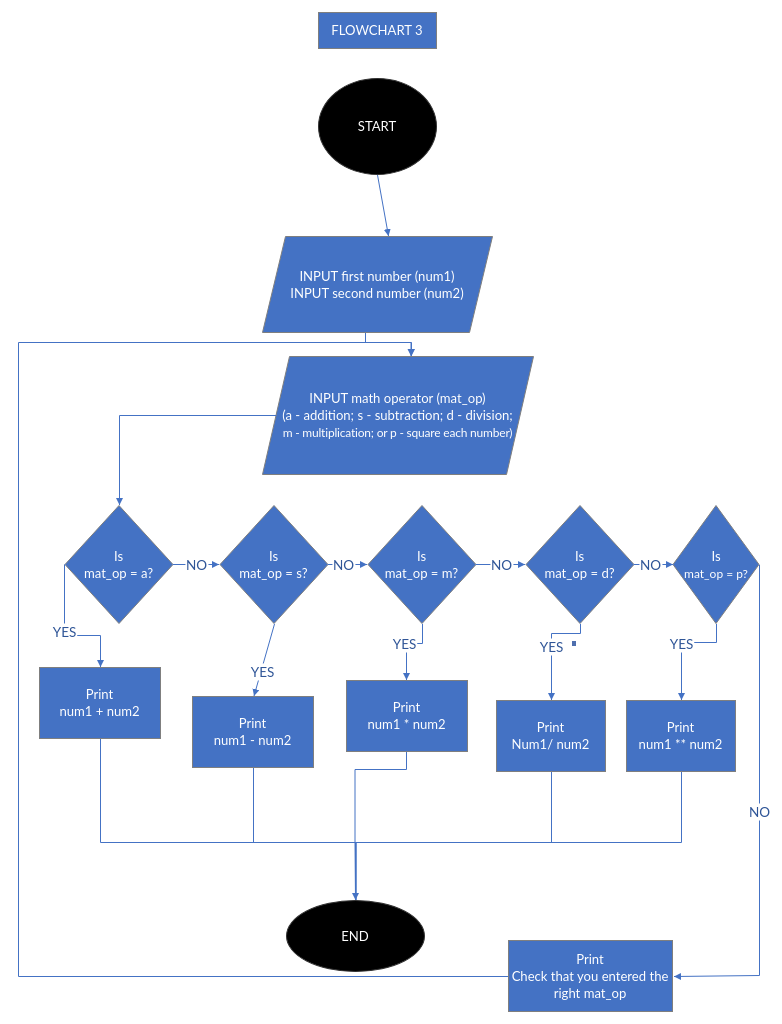
<!DOCTYPE html>
<html lang="en">
<head>
<meta charset="utf-8">
<title>Flowchart 3</title>
<style>
:root {
  --fill: #4472c4;
  --edge: #7f7f7f;
  --line: #4472c4;
  --label: #2f5597;
  --terminal: #000;
  --paper: #fff;
}
* { box-sizing: border-box; }
html, body { margin: 0; background: var(--paper); }
body { width: 782px; height: 1024px; overflow: hidden; }
.flowchart {
  position: relative; width: 782px; height: 1024px; overflow: hidden;
  font: 13px/17px Lato, "Open Sans", sans-serif;
}
.connectors { position: absolute; left: 0; top: 0; }
.connectors .wire { fill: none; stroke: var(--line); stroke-width: 1; }
.connectors .shape { fill: var(--fill); stroke: var(--edge); stroke-width: 1; }
.arrowhead { fill: var(--line); }
.node {
  position: absolute; left: var(--x); top: var(--y); width: var(--w); height: var(--h);
  margin: 0; padding-right: 1px; display: flex; align-items: center; justify-content: center;
  text-align: center; white-space: nowrap; color: var(--paper);
  font-size: 13.1px; font-weight: 400;
}
.process { background: var(--fill); border: 1px solid var(--edge); }
.terminal { background: var(--terminal); border: 1px solid #333; border-radius: 50%; }
.long-line { font-size: 12px; letter-spacing: -0.2px; }
.narrow { font-size: 12px; }
.answer {
  position: absolute; left: var(--x); top: var(--y); transform: translate(-50%, -50%);
  padding: 0 1px; background: var(--paper); color: var(--label);
  font-size: 13.5px; line-height: 17px;
}
</style>
</head>
<body>
<main class="flowchart">
  <svg class="connectors" width="782" height="1024" viewBox="0 0 782 1024" aria-hidden="true">
    <defs>
      <marker id="arrow" markerUnits="userSpaceOnUse" markerWidth="8" markerHeight="8" refX="7" refY="3.5" orient="auto">
        <path class="arrowhead" d="M0 0L7 3.5L0 7Z"/>
      </marker>
    </defs>

    <g class="shapes">
      <polygon class="shape" points="285.5,236.5 492.5,236.5 469.5,332.5 262.5,332.5"/>
      <polygon class="shape" points="289.5,356.5 533.5,356.5 506.5,474.5 262.5,474.5"/>
      <polygon class="shape" points="119,505.5 173,564.5 119,623.5 65,564.5"/>
      <polygon class="shape" points="274,505.5 328,564.5 274,623.5 220,564.5"/>
      <polygon class="shape" points="422,505.5 476,564.5 422,623.5 368,564.5"/>
      <polygon class="shape" points="580,505.5 634,564.5 580,623.5 526,564.5"/>
      <polygon class="shape" points="716,505.5 759,564.5 716,623.5 673,564.5"/>
    </g>

    <g class="wire">
      <path d="M377.5 175L388.5 236" marker-end="url(#arrow)"/>
      <path d="M365.5 333V342.5H411.5V356" marker-end="url(#arrow)"/>
      <path d="M276 415.5H119.5V505" marker-end="url(#arrow)"/>
      <path d="M173 564.5H219" marker-end="url(#arrow)"/>
      <path d="M328 564.5H367" marker-end="url(#arrow)"/>
      <path d="M476 564.5H525" marker-end="url(#arrow)"/>
      <path d="M634 564.5H673" marker-end="url(#arrow)"/>
      <path d="M64.5 564.5V635.5H100.5V667" marker-end="url(#arrow)"/>
      <path d="M274.5 624L254 696" marker-end="url(#arrow)"/>
      <path d="M422.5 624V643.5H406.5V680" marker-end="url(#arrow)"/>
      <path d="M580.5 624V633.5H551.5V700" marker-end="url(#arrow)"/>
      <path d="M716.5 624V642.5H681.5V700" marker-end="url(#arrow)"/>
      <path d="M100.5 739V842.5H355.5V900" marker-end="url(#arrow)"/>
      <path d="M253.5 768V842.5H355.5V900"/>
      <path d="M406.5 752V769.5H355V842L355.5 900"/>
      <path d="M551.5 772V842.5H356V900"/>
      <path d="M681.5 772V842.5H356V900"/>
      <path d="M759.5 565V975.5L674 976.5" marker-end="url(#arrow)"/>
      <path d="M508 976.5H18.5V342.5H411V356" marker-end="url(#arrow)"/>
    </g>
    <rect x="572" y="641" width="4" height="5" fill="#4f6fae"/>
  </svg>

  <h1 class="node process" style="--x:318px;--y:12px;--w:119px;--h:37px">FLOWCHART 3</h1>
  <div class="node terminal" style="--x:318px;--y:78px;--w:119px;--h:97px">START</div>

  <div class="node input" style="--x:262px;--y:236px;--w:231px;--h:97px">INPUT first number (num1)<br>INPUT second number (num2)</div>
  <div class="node input" style="--x:262px;--y:356px;--w:272px;--h:119px"><div>INPUT math operator (mat_op)<br>(a - addition; s - subtraction; d - division;<br><span class="long-line">m - multiplication; or p - square each number)</span></div></div>

  <div class="node decision" style="--x:65px;--y:505px;--w:108px;--h:119px">Is<br>mat_op = a?</div>
  <div class="node decision" style="--x:220px;--y:505px;--w:108px;--h:119px">Is<br>mat_op = s?</div>
  <div class="node decision" style="--x:368px;--y:505px;--w:108px;--h:119px">Is<br>mat_op = m?</div>
  <div class="node decision" style="--x:526px;--y:505px;--w:108px;--h:119px">Is<br>mat_op = d?</div>
  <div class="node decision" style="--x:673px;--y:505px;--w:87px;--h:119px"><div>Is<br><span class="narrow">mat_op = p?</span></div></div>

  <span class="answer" style="--x:196.5px;--y:564.5px">NO</span>
  <span class="answer" style="--x:343.5px;--y:564.5px">NO</span>
  <span class="answer" style="--x:501.5px;--y:564.5px">NO</span>
  <span class="answer" style="--x:650.5px;--y:564.5px">NO</span>
  <span class="answer" style="--x:759.5px;--y:812px">NO</span>
  <span class="answer" style="--x:64.5px;--y:632px">YES</span>
  <span class="answer" style="--x:262.5px;--y:672px">YES</span>
  <span class="answer" style="--x:404.5px;--y:644px">YES</span>
  <span class="answer" style="--x:551.5px;--y:647px">YES</span>
  <span class="answer" style="--x:681.5px;--y:644px">YES</span>

  <div class="node process" style="--x:39px;--y:667px;--w:122px;--h:72px">Print<br>num1 + num2</div>
  <div class="node process" style="--x:192px;--y:696px;--w:122px;--h:72px">Print<br>num1 - num2</div>
  <div class="node process" style="--x:346px;--y:680px;--w:122px;--h:72px">Print<br>num1 * num2</div>
  <div class="node process" style="--x:496px;--y:700px;--w:110px;--h:72px">Print<br>Num1/ num2</div>
  <div class="node process" style="--x:626px;--y:700px;--w:110px;--h:72px">Print<br>num1 ** num2</div>

  <div class="node terminal" style="--x:286px;--y:900px;--w:139px;--h:72px">END</div>
  <div class="node process" style="--x:508px;--y:940px;--w:165px;--h:72px">Print<br>Check that you entered the<br>right mat_op</div>
</main>
</body>
</html>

========================================================================

• Instructions to follow:
The number of lines in the data that hold "answer" is all that should be given.

• Result of this exercise:
11